As a result, the connection with the highest capacity was created between Hungary and Ukraine. I would also like to mention the possibility of reverse gas and oil transport from Hungary, which Ukraine has used regularly in the past. Another very important recent development is the cooperation of our agriculture ministers. This was achieved through the creation of an intermodular railway interchange in Fényeslitké, enabling trans-shipment between the broad- and narrow-gauge railways. This is crucial for Ukraine in terms of grain exports. As for defence issues, the visit of the Hungarian Chief of Staff to Ukraine was an extremely important development. In comparison, there was almost no news about this in the Ukrainian or international press, even though the Chief of Staff also visited the area where certain war crimes were committed. In addition, there is bilateral cooperation between the two armies, which is overseen by NATO.
Hungary continues to train military doctors in several rotations for Ukraine.
Related to this is the medical treatment of injured children and soldiers in Hungary, for which Hungary made a clear offer. Finally, as far as hard military cooperation is concerned, I would also like to emphasise that although we are not supplying weapons, Hungary is a member of the European Union’s European Peace Facility, which enables us to help Ukraine by providing certain defence equipment. Hungary has provided its share. These are all related matters, regarding which we are also flexible and try to find the possibility of further assistance. We sense the clear mandate from the Hungarian people that the attacked must be helped.
And what about the mandate for the protection of Transcarpathian Hungarians? The Basic Law is quite clear in this regard.
Indeed, when it comes to Ukraine, it is also about Transcarpathian Hungarians. But when it comes to Transcarpathian Hungarians, we are also talking about other Hungarian minorities across the border. Hungary’s commitment in this area cannot therefore be bypassed. And indeed,
it is our constitutional obligation to do everything for the Transcarpathian Hungarian community.
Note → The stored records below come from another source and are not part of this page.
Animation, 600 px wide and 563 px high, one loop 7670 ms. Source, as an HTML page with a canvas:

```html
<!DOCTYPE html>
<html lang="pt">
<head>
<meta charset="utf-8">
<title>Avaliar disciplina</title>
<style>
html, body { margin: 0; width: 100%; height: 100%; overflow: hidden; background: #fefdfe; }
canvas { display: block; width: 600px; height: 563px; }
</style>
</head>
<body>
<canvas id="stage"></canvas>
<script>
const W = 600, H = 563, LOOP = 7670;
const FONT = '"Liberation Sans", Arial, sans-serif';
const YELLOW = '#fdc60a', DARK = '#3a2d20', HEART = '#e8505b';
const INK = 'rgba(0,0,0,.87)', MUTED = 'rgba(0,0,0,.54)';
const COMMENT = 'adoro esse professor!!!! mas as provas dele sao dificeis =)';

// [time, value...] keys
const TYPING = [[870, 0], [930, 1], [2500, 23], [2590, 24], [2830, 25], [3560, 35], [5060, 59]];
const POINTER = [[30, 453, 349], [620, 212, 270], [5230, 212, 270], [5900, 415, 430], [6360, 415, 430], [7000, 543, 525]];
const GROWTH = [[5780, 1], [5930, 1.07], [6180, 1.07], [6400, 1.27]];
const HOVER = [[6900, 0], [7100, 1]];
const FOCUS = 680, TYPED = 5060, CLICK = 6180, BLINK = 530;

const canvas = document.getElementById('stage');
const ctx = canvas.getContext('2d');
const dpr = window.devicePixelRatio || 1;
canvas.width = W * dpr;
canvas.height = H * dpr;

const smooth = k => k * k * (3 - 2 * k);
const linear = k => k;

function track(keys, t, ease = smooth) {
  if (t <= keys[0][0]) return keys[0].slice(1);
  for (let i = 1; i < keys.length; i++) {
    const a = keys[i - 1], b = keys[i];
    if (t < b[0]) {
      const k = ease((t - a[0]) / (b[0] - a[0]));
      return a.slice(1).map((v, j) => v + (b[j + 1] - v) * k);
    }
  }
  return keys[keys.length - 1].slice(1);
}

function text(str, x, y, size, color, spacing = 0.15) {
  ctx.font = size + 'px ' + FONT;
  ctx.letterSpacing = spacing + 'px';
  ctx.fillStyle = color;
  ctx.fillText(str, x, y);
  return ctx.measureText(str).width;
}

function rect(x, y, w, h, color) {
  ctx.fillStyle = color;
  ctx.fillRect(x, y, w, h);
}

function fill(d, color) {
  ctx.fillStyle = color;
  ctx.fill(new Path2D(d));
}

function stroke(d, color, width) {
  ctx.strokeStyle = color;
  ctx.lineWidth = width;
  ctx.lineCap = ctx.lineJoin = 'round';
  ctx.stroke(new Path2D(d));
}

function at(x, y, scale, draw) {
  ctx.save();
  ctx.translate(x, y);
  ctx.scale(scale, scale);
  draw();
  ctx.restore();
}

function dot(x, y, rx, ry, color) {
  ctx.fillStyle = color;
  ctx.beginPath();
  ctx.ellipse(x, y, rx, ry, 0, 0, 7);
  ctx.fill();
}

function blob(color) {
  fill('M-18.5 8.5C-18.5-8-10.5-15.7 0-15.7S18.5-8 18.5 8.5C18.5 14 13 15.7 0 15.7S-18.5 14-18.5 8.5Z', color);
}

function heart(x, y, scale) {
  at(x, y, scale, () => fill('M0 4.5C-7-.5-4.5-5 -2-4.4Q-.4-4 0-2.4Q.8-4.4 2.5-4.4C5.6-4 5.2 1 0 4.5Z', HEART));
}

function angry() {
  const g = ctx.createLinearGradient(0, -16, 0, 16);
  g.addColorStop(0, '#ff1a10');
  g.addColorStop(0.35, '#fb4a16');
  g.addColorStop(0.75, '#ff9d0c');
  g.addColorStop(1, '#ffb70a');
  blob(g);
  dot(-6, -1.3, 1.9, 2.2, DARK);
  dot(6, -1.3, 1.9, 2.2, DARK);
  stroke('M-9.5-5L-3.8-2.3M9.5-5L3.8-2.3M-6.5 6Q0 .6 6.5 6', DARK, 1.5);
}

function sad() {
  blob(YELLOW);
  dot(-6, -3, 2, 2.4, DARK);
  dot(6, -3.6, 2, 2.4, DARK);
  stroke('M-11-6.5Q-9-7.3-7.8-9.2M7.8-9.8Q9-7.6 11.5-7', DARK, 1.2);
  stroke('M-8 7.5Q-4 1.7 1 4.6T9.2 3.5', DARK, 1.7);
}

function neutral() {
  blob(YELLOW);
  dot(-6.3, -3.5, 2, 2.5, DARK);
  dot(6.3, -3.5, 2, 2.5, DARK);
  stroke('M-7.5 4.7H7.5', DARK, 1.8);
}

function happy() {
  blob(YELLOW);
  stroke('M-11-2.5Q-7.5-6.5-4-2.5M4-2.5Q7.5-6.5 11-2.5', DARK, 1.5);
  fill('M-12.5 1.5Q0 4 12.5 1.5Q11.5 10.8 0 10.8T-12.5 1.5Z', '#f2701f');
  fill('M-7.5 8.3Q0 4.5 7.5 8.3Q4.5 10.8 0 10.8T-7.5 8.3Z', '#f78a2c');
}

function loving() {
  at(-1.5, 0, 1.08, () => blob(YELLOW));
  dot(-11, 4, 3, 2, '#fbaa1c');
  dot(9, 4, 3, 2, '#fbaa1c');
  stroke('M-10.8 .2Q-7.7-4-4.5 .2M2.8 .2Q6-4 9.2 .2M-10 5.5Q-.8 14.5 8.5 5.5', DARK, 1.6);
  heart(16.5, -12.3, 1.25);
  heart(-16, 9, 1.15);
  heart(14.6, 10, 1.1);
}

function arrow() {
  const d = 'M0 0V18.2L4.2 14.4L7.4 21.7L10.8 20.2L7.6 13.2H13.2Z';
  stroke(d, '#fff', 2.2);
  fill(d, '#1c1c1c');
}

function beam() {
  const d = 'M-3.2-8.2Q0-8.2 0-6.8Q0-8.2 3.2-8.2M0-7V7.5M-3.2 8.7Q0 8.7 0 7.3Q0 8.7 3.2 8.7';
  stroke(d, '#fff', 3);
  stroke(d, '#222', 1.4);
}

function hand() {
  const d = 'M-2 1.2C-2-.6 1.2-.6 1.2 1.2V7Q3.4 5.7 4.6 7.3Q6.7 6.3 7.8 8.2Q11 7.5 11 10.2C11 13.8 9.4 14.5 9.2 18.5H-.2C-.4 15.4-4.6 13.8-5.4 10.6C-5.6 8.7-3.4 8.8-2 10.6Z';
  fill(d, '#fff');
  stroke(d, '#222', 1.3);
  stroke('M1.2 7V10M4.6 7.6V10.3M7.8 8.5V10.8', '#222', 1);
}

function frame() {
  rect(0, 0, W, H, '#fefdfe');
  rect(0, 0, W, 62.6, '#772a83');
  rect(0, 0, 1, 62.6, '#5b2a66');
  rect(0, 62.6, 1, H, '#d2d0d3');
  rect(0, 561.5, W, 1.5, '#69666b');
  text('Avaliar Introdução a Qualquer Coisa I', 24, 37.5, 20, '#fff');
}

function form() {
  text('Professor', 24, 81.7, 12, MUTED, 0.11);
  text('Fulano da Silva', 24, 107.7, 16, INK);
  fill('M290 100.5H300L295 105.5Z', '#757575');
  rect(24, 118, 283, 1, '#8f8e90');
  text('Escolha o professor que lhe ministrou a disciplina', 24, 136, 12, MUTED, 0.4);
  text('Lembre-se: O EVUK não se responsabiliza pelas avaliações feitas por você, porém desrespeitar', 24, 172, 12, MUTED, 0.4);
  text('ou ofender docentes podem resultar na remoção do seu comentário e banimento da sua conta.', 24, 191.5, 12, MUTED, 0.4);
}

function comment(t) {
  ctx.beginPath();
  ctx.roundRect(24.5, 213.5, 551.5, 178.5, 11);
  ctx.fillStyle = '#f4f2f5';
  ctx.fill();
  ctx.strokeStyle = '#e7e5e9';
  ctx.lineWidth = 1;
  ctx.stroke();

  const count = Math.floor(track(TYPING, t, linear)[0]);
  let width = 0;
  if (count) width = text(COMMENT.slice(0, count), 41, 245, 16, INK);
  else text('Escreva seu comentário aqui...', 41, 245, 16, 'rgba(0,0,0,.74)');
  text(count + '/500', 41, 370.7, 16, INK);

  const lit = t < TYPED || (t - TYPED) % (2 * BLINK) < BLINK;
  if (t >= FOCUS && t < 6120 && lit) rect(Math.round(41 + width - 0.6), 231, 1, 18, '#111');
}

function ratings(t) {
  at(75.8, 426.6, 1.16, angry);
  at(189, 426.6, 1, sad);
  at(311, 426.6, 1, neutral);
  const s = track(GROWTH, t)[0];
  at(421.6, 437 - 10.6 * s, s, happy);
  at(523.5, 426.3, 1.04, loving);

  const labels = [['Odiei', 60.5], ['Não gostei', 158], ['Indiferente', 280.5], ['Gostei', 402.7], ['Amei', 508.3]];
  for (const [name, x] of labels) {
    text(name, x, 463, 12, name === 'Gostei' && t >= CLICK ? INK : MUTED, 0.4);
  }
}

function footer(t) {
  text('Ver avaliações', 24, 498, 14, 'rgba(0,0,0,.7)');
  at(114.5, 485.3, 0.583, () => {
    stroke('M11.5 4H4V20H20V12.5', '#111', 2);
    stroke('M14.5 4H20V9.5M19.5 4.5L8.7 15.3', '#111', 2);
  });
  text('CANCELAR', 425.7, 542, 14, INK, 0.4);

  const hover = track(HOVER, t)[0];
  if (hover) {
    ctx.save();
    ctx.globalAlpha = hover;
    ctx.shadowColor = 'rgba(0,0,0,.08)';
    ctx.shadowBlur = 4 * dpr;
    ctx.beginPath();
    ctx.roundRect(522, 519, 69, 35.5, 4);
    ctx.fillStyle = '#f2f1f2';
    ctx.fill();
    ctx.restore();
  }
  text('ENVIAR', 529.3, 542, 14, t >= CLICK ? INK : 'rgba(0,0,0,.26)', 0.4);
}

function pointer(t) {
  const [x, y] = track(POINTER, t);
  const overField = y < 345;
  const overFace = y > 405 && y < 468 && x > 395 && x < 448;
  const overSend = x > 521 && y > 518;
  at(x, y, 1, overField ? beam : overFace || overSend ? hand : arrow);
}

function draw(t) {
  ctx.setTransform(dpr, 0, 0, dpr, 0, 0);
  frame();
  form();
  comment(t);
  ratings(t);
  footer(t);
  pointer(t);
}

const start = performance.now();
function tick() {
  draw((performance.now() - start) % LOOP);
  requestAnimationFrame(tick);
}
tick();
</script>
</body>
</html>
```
I consider it important that in the past period we have managed to help all educational, health and church institutions to continue their activities, even despite there being fewer and fewer Hungarians there. On the one hand, there is a high rate of emigration also among Hungarians, and on the other hand, and this is extremely tragic, Hungarian soldiers are also taken to the Eastern Front, where they have to sacrifice their lives in a conflict that is not something they can necessarily identify with. In this situation, we ask Ukraine for understanding regarding our concerns expressed in the field of minority rights, and we would like to find an appropriate solution to these concerns over time—together with Ukraine.
Do you expect the situation to be resolved on a bilateral basis or with international assistance?
Both. Look, Hungary was one of the first to support Ukraine’s European Union accession process. At the same time, when it comes to Ukraine’s accession,
we consider it extremely important that Kyiv ensure basic human and minority rights.
The same was a key moment in the case of Serbia before, and it was precisely this that finally brought about a historic reconciliation. As a result of the negotiations, Belgrade decided to create a kind of minority action plan. This can also be considered a result achieved by Hungarian diplomacy in connection with the Serbian accession process. We consider it important to formulate a similar goal with regard to Transcarpathian Hungarians and other minorities in Ukraine. In fact, this requirement of ours was recorded at the summit of the European Commission and the Ukrainian government in Kyiv. This is an important development, as is the fact that the Parliamentary Assembly of the Council of Europe has referred the Ukrainian minority law to the Venice Commission. I believe that it can greatly help Ukraine, which has entered the path of EU integration, if it incorporates the proposals of the Venice Commission into the law on the protection of minorities, which currently leaves much to be desired.